▶ _INFORMATION PROVIDED_:
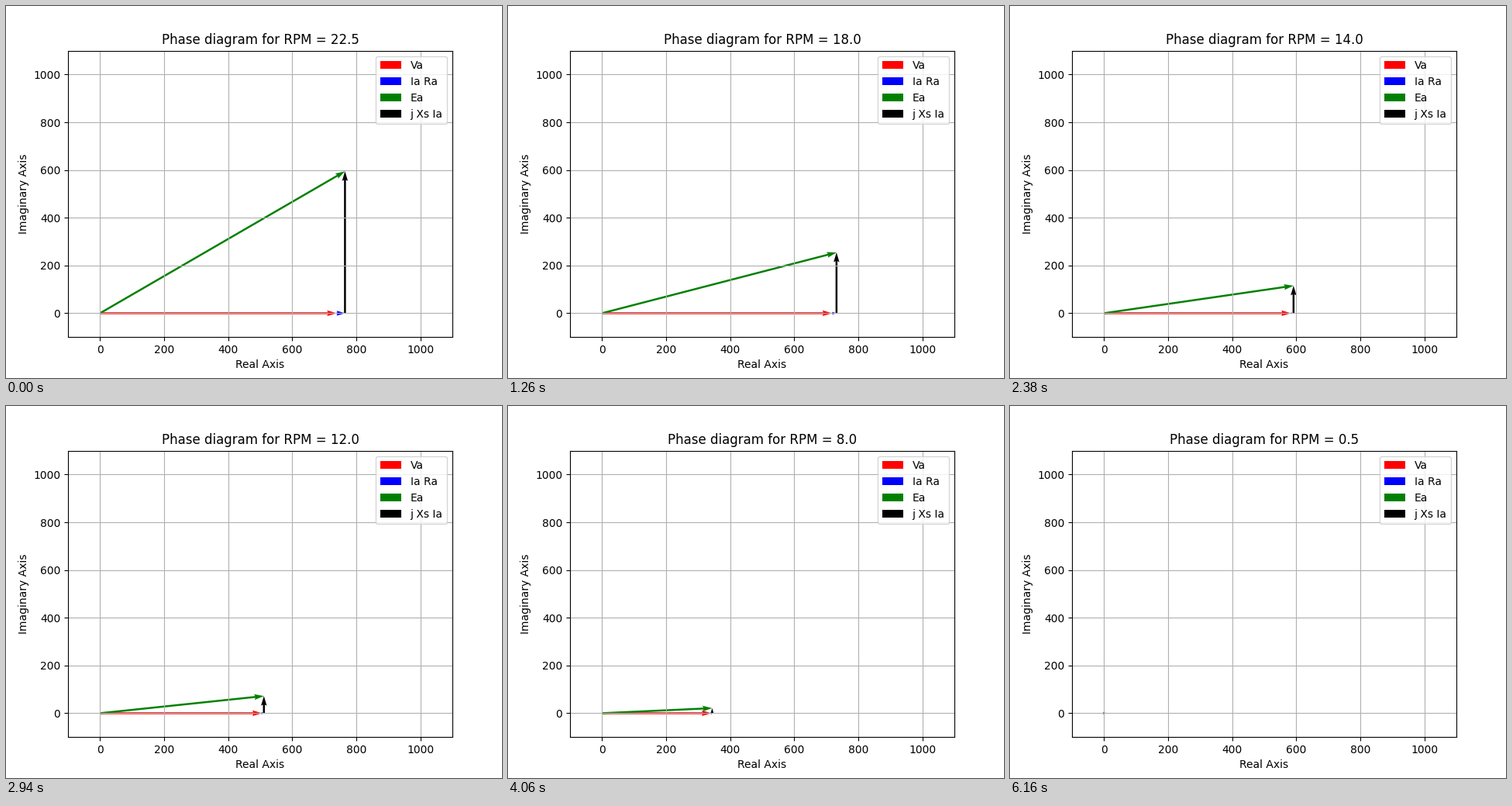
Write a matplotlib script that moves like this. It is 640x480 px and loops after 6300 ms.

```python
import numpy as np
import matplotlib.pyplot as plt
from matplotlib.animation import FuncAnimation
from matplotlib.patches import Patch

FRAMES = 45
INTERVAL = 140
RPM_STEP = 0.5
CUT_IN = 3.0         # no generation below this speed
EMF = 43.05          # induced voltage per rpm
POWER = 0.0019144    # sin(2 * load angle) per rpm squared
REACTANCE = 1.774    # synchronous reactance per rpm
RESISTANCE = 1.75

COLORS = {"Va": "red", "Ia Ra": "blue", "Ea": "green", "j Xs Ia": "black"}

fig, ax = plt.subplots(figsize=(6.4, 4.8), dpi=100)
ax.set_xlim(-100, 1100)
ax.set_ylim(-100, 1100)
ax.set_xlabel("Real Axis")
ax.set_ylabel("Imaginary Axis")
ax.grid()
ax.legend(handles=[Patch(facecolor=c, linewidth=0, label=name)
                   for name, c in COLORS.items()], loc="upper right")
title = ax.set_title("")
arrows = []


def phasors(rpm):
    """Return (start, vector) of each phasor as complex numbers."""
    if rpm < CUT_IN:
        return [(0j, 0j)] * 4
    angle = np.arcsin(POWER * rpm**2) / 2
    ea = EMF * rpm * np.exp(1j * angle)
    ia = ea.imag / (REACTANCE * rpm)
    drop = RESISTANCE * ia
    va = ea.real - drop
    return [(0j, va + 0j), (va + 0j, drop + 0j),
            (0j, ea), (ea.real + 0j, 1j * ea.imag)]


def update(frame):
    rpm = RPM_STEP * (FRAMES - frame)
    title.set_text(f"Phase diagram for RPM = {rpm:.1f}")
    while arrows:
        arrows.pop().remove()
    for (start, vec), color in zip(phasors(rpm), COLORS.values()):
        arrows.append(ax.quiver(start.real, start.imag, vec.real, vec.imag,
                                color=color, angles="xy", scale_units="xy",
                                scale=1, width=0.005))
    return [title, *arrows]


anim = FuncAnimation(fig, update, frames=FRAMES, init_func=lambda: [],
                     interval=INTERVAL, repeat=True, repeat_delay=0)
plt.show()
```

▶ _TASK TO CARRY OUT_: Your answer must be every record above, word for word, with no pictures.

▶ _OUTPUT BELOW_:
Write a matplotlib script that moves like this. It is 640x480 px and loops after 6300 ms.

```python
import numpy as np
import matplotlib.pyplot as plt
from matplotlib.animation import FuncAnimation
from matplotlib.patches import Patch

FRAMES = 45
INTERVAL = 140
RPM_STEP = 0.5
CUT_IN = 3.0         # no generation below this speed
EMF = 43.05          # induced voltage per rpm
POWER = 0.0019144    # sin(2 * load angle) per rpm squared
REACTANCE = 1.774    # synchronous reactance per rpm
RESISTANCE = 1.75

COLORS = {"Va": "red", "Ia Ra": "blue", "Ea": "green", "j Xs Ia": "black"}

fig, ax = plt.subplots(figsize=(6.4, 4.8), dpi=100)
ax.set_xlim(-100, 1100)
ax.set_ylim(-100, 1100)
ax.set_xlabel("Real Axis")
ax.set_ylabel("Imaginary Axis")
ax.grid()
ax.legend(handles=[Patch(facecolor=c, linewidth=0, label=name)
                   for name, c in COLORS.items()], loc="upper right")
title = ax.set_title("")
arrows = []


def phasors(rpm):
    """Return (start, vector) of each phasor as complex numbers."""
    if rpm < CUT_IN:
        return [(0j, 0j)] * 4
    angle = np.arcsin(POWER * rpm**2) / 2
    ea = EMF * rpm * np.exp(1j * angle)
    ia = ea.imag / (REACTANCE * rpm)
    drop = RESISTANCE * ia
    va = ea.real - drop
    return [(0j, va + 0j), (va + 0j, drop + 0j),
            (0j, ea), (ea.real + 0j, 1j * ea.imag)]


def update(frame):
    rpm = RPM_STEP * (FRAMES - frame)
    title.set_text(f"Phase diagram for RPM = {rpm:.1f}")
    while arrows:
        arrows.pop().remove()
    for (start, vec), color in zip(phasors(rpm), COLORS.values()):
        arrows.append(ax.quiver(start.real, start.imag, vec.real, vec.imag,
                                color=color, angles="xy", scale_units="xy",
                                scale=1, width=0.005))
    return [title, *arrows]


anim = FuncAnimation(fig, update, frames=FRAMES, init_func=lambda: [],
                     interval=INTERVAL, repeat=True, repeat_delay=0)
plt.show()
```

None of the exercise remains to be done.